Minimization and Maximization for Optimization
Min-max (minmax) comes from using mathematics to solve optimization problems. An example is finding the maximum area for a given perimeter.
- As applied to RPG's (the example will be D&D 5e) min-max addresses
how to best assign ability points, equipment, and skills to get the
most power or effectiveness within the game as reflected in the
Example: The Fighter chooses the most possible Strength
and Constitution, and accepts that his Intelligence or Wisdom scores
will be suboptimal.
The point buy system (you don't get to start with all 18's) in Basic
Rules, page 8, is a good illustration of this. It shows the
difference between the min/max 27 point buy of 15/15/15/8/8/8 versus
the "median" approach of 13/13/13/12/12/12.
- The former has a number
of +2 bonuses, and some -1 penalties, whereas the latter has a
collection of +1 bonuses.
- When the character then applies racial
bonuses, some of those values with increase to +3 in the former, and
+2 in the latter).
- An analogue from regular life: budget your monthly paycheck/income.
Depending on what your needs, desires or goals are, you spend money

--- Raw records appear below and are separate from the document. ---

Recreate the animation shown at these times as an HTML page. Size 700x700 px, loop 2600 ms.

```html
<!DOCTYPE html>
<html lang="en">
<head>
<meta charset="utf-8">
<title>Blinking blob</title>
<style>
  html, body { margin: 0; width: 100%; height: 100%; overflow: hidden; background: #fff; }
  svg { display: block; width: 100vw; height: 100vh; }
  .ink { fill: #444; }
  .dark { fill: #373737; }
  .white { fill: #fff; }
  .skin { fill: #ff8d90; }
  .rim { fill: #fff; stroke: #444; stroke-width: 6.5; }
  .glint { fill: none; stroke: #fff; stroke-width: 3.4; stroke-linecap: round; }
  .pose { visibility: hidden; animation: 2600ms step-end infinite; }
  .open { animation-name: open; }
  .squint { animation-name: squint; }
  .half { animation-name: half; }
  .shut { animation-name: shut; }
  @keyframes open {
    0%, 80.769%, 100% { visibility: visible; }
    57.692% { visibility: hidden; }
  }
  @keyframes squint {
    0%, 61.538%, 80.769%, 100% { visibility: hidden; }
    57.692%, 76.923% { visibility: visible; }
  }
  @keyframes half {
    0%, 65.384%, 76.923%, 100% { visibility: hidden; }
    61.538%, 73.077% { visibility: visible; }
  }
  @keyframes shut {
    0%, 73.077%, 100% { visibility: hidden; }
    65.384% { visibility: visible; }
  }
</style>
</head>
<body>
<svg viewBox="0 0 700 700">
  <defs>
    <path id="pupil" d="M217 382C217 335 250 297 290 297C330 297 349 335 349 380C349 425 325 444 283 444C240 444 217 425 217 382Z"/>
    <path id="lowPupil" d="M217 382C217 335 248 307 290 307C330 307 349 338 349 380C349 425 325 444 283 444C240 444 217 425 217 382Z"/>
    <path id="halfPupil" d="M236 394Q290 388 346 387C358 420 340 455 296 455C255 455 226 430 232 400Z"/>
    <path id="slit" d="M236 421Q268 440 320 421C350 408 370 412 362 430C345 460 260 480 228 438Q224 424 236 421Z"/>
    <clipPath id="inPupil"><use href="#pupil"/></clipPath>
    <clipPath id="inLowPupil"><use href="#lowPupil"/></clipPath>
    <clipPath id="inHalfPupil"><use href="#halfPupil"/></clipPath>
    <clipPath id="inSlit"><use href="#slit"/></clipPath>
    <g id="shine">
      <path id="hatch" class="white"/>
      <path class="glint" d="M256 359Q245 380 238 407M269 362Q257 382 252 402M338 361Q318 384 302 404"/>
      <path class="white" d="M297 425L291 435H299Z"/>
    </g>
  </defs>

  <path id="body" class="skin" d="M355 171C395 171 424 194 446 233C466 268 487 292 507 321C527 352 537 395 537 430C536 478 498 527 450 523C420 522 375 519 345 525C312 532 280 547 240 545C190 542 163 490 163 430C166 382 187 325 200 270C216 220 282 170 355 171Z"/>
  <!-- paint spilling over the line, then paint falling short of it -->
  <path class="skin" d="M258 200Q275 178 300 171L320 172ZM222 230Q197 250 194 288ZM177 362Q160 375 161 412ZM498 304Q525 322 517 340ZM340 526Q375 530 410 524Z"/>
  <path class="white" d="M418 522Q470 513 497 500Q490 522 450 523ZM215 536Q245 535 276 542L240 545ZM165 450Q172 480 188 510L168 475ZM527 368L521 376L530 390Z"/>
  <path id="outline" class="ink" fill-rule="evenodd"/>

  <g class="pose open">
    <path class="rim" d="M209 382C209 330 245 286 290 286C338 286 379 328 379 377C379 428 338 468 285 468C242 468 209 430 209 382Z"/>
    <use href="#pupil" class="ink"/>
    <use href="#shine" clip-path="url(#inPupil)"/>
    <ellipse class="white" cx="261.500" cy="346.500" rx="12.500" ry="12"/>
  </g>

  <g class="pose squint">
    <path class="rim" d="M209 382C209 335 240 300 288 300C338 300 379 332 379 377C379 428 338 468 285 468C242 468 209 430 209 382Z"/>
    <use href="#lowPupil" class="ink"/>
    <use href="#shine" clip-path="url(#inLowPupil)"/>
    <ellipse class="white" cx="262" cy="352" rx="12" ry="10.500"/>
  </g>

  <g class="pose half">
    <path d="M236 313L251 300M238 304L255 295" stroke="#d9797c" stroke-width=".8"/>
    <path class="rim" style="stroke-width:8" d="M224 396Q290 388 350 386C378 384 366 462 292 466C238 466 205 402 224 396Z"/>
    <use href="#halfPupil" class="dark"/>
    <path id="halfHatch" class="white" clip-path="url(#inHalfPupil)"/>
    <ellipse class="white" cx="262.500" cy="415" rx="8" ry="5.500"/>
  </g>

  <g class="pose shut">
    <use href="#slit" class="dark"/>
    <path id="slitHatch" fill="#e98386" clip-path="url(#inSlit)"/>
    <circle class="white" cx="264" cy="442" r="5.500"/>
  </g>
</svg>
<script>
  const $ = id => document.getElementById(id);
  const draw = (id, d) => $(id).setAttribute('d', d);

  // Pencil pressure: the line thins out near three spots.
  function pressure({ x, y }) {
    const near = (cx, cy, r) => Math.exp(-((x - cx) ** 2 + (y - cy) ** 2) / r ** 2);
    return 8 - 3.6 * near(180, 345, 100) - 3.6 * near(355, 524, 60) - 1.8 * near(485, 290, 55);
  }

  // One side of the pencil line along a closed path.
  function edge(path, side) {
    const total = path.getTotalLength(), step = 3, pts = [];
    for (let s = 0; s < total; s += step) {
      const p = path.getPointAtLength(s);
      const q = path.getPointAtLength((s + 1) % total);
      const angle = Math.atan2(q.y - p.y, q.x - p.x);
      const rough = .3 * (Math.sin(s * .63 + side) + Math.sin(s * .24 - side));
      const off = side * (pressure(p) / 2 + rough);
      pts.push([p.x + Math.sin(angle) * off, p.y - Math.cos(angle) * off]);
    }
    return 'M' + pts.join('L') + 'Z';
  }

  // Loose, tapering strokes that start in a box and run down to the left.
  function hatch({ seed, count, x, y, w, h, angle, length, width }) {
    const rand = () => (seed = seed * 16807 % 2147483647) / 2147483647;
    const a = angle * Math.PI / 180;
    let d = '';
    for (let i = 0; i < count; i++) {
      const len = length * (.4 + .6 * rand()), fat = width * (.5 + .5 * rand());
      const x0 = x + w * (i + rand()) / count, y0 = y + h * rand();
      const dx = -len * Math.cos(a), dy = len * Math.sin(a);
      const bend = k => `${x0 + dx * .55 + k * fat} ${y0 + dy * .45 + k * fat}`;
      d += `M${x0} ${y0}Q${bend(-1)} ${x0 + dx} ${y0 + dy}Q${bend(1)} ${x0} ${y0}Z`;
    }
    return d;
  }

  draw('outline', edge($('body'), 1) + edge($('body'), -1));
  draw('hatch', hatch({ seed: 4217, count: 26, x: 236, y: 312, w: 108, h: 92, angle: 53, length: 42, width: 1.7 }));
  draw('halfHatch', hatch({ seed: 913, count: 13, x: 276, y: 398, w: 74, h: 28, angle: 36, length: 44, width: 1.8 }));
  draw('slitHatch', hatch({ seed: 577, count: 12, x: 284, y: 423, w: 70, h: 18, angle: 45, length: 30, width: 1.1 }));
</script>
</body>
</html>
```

where you wish to maximize a goal (such as a either the nicer car or
the nicer apartment) and accept a sacrifice in another area (the not

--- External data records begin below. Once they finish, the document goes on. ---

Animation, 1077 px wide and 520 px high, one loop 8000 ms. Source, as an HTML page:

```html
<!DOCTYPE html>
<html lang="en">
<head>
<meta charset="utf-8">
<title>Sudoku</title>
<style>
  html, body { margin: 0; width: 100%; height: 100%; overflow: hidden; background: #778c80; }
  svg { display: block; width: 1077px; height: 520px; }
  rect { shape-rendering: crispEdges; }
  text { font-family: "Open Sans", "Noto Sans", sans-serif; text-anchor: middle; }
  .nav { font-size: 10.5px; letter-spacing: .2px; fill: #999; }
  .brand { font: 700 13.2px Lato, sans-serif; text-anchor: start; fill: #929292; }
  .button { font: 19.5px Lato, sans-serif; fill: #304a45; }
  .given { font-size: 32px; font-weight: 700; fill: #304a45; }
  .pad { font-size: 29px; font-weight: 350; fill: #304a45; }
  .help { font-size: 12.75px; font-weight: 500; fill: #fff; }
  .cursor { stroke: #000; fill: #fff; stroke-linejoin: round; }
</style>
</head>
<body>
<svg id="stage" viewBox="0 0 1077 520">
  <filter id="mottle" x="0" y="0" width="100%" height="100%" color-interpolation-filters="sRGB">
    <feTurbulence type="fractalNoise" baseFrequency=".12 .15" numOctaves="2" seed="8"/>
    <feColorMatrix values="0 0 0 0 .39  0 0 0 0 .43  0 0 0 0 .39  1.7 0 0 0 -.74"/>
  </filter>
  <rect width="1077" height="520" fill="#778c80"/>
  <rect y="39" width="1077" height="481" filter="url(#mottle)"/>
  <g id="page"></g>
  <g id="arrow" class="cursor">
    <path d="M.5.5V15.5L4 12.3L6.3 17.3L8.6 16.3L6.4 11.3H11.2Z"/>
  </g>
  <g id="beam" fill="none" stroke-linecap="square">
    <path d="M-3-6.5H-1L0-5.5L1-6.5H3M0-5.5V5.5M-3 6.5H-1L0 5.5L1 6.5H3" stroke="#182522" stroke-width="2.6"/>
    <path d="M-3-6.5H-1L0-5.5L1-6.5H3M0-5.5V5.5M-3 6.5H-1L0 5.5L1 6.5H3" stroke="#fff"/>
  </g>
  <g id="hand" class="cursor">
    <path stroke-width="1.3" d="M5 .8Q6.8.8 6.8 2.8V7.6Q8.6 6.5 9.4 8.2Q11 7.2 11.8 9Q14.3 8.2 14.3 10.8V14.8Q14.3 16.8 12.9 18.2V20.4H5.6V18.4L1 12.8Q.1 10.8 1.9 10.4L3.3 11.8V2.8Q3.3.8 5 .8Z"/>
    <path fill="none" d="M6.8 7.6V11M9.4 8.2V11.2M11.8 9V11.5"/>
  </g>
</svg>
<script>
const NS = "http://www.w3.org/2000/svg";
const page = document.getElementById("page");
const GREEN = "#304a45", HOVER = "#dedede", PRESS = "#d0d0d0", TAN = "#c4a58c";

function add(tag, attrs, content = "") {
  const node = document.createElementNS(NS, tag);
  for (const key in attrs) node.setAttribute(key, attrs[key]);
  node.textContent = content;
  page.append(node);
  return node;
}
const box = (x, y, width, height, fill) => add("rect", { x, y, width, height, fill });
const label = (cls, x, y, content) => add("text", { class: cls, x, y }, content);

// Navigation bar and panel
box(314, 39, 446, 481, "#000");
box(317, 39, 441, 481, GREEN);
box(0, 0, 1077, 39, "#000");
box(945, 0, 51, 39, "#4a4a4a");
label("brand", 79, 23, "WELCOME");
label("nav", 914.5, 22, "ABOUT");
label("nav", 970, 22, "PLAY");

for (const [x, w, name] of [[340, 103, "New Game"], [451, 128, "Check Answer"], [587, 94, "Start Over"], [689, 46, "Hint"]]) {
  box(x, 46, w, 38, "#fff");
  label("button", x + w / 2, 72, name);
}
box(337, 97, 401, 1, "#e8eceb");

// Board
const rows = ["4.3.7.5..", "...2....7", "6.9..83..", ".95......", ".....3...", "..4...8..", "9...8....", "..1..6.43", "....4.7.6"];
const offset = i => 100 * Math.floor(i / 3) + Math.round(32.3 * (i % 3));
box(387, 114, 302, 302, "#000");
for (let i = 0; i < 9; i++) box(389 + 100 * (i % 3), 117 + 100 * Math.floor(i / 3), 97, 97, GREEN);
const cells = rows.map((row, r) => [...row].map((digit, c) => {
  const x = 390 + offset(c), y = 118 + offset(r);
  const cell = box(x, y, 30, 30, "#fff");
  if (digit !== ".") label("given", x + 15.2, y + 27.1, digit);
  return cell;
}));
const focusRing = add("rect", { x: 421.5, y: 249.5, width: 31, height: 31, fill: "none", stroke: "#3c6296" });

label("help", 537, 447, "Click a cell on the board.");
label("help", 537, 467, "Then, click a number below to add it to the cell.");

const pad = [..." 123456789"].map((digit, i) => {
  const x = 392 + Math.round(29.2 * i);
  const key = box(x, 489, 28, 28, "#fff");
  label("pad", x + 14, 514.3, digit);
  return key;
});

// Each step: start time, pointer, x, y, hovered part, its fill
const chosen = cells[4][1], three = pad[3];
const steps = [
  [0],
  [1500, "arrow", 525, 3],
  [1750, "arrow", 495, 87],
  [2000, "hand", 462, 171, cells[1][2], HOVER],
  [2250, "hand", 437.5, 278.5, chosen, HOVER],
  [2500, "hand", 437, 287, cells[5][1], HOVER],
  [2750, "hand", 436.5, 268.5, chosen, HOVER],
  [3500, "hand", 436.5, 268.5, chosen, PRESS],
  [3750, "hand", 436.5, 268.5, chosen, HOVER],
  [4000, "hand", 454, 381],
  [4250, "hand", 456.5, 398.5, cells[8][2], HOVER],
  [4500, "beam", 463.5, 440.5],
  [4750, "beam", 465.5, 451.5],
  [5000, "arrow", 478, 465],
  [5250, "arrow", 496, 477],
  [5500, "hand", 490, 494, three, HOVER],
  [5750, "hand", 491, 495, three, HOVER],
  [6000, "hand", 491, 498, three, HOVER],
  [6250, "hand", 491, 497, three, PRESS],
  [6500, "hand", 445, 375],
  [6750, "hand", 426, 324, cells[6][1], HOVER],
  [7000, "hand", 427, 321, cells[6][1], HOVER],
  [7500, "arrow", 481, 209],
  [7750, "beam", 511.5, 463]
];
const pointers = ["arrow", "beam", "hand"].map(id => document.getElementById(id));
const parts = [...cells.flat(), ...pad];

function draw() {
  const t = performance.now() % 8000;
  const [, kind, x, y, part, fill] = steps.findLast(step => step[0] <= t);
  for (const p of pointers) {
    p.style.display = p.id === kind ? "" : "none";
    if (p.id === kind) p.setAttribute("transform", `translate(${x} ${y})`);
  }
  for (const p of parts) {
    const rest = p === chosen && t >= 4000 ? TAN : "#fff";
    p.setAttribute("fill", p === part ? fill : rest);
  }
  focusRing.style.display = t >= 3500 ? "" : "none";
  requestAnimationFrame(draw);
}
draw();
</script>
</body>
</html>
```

as nice apartment or car) so that you get the most out of the
limited dollars you have in your budget based on what is most
important to you. (In this example, assume that you are buying a car
with a loan that has a monthly payment).
Thanks to Lucas' suggestion to amplify ...
In systems where characters can add to their base abilities as levels progress, the decision to keep "pumping" a given score, be it Strength, Intelligence, etc, toward it's maximum permissible value to accrue more bonus points (additions to die rolls or ability to set higher DC's for spells) is a form of optimization. If you apply this to the 15 15 15 8 8 8 example above, the player would keep boosting Strength to 17 or 18 or 20 while still not improving upon the sub optimal scores. While this may help the party, in their need for the best fighter they can hope to have by their side, it is a form of optimization in the min/max style.
If the minmax approach is taken as an end in and of itself by one player in a group, it can cause conflict at the gaming table. The GNS theory (Gamist, Narrativist, Simulationist) and the experience of many RPG players suggest that focusing exclusively on mechanics driven optimization is incompatible with the other core elements of role playing.
Full Disclosure: Since 1e, I most often boost Dexterity on any character since it has an impact on initiative, armor class, dodging, and missile weapon use. While an agile cleric or wizard may or may not make sense, I assess the game's system and try to give my player the better chance to act before the monsters, or to not be hit. This is a deliberate choice. It is informed somewhat by books, cartoons, movies and other stories where the main character is just missed by that arrow, narrowly dodges a blow, ducks under the swinging cleaver, barely gets under the closing door/gate that is descending, just catches the swinging vine, etc. In RPG's, the characters are the heroes of the story as it comes to life during the serial sessions of play.
@Trinidad's point on possible confusion in terms is worth adding as a footnote. *In mathematics there are at least two uses of the term: one is regarding to linear programming that may apply to RPG's usage, while the other is related to decision theory that is most applicable to multiplayer game strategy.
The Load (Warning: TV Tropes)
Basically they are someone that is just a 'load' that gets dragged around by the hero, but either doesn't really do anything productive most of the time and the hero has to spend time that they could use saving the world protecting this load from harm.